▶ PROBLEM REQUIREMENTS
Wherever a line holds the word "places", copy that line from the data.

####################

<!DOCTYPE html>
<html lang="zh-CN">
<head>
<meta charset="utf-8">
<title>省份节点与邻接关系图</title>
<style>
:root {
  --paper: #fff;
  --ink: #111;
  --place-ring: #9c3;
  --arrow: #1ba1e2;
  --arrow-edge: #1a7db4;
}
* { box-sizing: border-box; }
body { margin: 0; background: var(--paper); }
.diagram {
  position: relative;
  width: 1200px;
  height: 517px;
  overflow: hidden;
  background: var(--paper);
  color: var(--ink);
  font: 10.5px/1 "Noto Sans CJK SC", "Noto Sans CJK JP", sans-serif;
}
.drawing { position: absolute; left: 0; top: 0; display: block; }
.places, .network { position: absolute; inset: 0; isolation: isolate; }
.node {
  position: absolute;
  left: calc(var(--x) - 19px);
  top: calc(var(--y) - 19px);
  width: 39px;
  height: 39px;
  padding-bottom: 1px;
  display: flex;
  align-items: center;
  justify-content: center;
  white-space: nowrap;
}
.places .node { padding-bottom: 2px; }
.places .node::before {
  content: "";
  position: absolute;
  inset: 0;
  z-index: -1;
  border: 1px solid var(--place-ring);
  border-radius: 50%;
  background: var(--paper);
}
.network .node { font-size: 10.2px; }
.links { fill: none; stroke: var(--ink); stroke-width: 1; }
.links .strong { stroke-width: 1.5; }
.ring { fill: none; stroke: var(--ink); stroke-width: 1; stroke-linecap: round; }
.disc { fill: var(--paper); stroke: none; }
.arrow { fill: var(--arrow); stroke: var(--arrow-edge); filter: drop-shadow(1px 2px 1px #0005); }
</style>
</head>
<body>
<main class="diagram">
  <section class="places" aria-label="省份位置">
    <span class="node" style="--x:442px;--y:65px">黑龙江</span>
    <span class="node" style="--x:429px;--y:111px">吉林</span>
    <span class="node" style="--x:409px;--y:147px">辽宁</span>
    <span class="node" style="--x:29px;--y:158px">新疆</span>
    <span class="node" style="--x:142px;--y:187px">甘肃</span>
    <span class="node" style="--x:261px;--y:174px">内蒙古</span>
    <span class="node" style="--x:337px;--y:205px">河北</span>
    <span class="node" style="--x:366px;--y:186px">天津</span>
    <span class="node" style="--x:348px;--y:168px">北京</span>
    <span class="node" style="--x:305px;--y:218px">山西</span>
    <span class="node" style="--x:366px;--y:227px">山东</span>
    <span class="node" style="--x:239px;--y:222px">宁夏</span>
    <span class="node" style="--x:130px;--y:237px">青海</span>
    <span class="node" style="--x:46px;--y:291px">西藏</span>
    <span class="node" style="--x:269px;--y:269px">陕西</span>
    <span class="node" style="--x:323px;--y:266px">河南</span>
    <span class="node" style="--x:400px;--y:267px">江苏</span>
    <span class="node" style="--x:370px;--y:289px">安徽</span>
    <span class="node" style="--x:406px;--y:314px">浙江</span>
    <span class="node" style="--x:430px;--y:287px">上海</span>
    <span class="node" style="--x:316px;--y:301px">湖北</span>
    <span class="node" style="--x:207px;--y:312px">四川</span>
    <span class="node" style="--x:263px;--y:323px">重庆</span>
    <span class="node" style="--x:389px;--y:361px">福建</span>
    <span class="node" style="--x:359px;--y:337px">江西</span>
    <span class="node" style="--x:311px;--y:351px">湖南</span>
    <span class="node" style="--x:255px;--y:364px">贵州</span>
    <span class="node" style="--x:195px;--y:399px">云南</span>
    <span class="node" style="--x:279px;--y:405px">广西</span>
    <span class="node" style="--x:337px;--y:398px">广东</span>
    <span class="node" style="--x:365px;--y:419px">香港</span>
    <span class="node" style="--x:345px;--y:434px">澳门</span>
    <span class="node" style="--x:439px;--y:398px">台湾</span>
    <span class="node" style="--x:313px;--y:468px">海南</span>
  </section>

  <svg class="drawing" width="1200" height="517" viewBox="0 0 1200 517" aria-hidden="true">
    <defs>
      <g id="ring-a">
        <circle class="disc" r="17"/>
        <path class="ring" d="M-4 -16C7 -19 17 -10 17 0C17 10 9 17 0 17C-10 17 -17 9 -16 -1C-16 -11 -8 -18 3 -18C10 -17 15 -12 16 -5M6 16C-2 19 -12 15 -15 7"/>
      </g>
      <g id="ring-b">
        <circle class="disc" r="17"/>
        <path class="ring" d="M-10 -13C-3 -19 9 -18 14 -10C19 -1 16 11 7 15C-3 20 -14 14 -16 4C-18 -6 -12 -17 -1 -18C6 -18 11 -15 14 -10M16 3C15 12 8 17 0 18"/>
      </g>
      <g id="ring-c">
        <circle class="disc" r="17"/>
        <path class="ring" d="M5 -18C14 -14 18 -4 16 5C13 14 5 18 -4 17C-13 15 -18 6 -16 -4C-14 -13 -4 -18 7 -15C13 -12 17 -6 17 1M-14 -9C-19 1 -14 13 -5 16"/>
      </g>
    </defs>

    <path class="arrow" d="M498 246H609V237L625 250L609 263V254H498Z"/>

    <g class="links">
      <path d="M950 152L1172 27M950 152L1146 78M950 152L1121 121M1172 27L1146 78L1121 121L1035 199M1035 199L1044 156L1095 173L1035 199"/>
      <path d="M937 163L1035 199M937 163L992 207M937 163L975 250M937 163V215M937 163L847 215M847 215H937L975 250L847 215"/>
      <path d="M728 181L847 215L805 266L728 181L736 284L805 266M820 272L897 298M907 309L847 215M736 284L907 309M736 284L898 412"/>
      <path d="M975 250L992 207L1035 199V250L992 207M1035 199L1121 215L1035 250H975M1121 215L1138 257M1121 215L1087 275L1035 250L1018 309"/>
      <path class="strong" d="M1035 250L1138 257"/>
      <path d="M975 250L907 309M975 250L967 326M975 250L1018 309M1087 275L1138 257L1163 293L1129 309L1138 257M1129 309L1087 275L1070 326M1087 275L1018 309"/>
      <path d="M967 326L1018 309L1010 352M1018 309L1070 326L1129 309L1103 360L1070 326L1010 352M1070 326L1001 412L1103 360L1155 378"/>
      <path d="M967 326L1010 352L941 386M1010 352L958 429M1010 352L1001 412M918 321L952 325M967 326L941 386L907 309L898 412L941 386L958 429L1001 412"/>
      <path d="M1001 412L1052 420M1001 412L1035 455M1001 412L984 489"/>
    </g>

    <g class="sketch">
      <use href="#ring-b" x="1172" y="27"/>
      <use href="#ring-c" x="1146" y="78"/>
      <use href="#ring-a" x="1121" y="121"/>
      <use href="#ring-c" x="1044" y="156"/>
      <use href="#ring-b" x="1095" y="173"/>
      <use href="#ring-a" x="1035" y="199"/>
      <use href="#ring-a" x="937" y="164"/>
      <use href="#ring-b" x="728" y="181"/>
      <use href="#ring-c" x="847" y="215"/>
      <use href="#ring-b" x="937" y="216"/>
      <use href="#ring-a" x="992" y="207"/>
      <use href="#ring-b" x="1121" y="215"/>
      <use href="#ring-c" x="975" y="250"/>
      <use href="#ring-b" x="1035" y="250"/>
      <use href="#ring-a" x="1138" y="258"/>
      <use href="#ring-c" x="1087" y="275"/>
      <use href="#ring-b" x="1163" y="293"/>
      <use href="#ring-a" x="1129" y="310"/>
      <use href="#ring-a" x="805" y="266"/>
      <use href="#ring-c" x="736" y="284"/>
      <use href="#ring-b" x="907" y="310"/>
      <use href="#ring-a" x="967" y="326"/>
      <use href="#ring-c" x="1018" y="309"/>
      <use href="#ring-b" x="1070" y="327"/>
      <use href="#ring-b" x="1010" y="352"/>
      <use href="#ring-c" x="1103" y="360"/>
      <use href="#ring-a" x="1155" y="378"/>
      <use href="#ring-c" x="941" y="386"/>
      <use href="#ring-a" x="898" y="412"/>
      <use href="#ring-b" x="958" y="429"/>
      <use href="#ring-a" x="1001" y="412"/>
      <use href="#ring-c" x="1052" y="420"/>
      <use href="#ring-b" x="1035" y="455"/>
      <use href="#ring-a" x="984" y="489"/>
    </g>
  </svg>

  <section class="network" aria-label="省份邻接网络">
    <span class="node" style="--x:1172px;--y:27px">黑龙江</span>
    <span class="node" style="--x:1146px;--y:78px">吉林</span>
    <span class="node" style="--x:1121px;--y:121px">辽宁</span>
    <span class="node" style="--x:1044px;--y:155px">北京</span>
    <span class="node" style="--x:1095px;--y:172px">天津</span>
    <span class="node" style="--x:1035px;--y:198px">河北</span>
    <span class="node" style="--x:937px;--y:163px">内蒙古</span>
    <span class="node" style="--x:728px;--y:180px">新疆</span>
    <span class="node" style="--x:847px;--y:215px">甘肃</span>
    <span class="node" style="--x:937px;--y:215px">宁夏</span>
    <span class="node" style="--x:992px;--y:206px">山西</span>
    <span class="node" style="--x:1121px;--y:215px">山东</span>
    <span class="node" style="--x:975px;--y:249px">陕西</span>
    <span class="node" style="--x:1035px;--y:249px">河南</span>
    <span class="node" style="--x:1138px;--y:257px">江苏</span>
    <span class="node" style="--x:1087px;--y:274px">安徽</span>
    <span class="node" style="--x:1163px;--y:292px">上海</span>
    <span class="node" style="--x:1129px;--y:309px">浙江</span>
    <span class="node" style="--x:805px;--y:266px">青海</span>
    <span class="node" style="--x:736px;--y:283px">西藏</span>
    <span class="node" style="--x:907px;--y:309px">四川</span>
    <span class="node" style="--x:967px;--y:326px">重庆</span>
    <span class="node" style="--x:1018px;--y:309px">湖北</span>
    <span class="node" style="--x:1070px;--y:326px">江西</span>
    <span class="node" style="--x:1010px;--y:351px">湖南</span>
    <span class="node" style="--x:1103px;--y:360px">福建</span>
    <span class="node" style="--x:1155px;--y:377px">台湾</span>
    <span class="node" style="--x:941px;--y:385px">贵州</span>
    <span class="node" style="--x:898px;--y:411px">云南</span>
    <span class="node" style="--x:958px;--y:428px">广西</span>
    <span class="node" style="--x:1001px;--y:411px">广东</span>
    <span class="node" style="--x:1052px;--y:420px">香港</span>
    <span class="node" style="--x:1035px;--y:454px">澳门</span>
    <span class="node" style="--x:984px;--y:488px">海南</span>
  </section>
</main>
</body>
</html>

####################

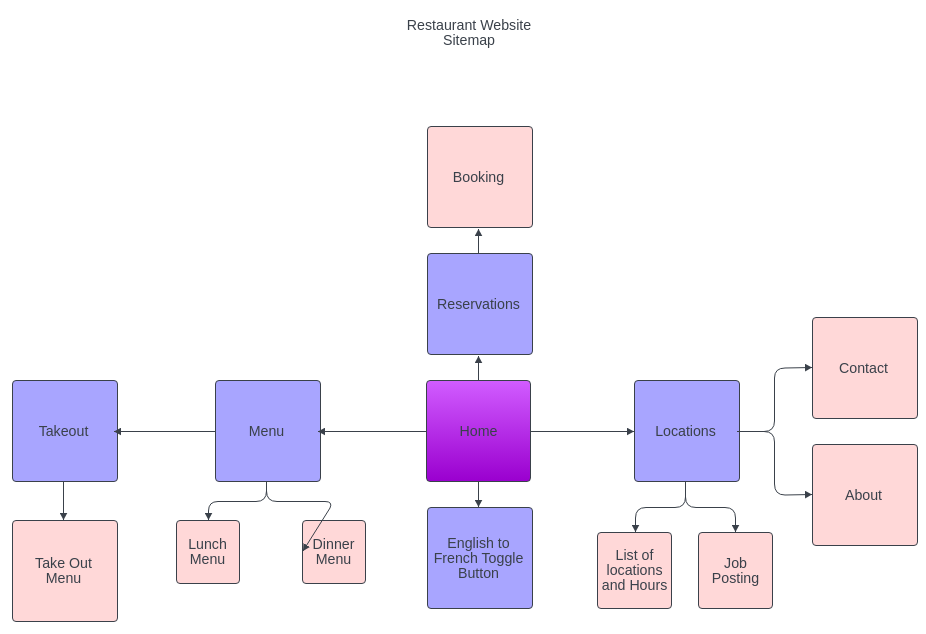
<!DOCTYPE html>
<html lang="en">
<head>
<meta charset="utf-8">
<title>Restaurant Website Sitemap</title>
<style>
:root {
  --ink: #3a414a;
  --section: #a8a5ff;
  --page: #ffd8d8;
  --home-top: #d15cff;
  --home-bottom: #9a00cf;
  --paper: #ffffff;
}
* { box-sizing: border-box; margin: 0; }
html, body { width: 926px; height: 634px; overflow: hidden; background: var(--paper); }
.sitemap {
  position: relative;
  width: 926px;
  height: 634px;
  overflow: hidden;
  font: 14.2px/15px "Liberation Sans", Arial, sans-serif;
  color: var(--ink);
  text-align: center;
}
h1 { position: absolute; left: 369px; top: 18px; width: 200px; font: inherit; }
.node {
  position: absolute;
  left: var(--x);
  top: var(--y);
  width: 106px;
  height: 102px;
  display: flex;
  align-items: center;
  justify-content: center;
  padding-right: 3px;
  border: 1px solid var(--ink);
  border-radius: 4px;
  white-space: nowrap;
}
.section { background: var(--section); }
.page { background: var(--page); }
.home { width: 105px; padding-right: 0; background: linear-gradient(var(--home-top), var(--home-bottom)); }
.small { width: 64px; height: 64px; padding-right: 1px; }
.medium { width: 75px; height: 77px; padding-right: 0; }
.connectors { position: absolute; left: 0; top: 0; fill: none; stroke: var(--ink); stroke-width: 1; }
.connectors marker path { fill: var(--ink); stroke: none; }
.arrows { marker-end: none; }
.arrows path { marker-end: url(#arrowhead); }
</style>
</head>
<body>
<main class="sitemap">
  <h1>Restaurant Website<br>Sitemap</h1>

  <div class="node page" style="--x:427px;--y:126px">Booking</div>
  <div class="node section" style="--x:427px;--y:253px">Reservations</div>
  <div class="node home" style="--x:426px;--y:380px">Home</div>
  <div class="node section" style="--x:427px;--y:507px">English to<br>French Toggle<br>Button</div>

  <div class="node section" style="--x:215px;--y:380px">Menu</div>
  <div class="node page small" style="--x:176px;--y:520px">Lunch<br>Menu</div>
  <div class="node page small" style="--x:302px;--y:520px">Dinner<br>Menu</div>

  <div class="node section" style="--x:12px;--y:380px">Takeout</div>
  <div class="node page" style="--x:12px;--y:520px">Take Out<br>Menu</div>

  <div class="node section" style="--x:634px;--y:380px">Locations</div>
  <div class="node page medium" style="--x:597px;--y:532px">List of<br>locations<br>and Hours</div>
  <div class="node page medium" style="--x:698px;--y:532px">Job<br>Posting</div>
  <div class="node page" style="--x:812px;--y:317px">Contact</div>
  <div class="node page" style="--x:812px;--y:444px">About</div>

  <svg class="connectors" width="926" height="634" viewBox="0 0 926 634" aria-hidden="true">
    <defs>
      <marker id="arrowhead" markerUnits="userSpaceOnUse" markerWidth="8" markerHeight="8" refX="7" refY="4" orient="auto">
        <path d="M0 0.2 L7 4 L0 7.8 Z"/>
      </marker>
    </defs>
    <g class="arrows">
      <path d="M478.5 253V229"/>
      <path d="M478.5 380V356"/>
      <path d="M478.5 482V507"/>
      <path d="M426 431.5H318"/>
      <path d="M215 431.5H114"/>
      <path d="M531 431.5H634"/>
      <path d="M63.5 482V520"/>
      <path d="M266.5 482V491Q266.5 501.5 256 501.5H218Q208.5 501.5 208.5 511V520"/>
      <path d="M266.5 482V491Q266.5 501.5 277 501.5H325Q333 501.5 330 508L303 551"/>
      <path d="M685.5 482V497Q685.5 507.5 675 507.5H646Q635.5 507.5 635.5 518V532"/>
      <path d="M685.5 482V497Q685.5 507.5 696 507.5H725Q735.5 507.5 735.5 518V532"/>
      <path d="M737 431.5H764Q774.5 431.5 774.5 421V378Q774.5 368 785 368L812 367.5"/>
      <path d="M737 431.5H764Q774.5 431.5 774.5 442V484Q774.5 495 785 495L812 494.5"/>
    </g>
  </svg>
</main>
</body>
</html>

####################

▶ THE ANSWER
.places, .network { position: absolute; inset: 0; isolation: isolate; }
.places .node { padding-bottom: 2px; }
.places .node::before {
  <section class="places" aria-label="省份位置">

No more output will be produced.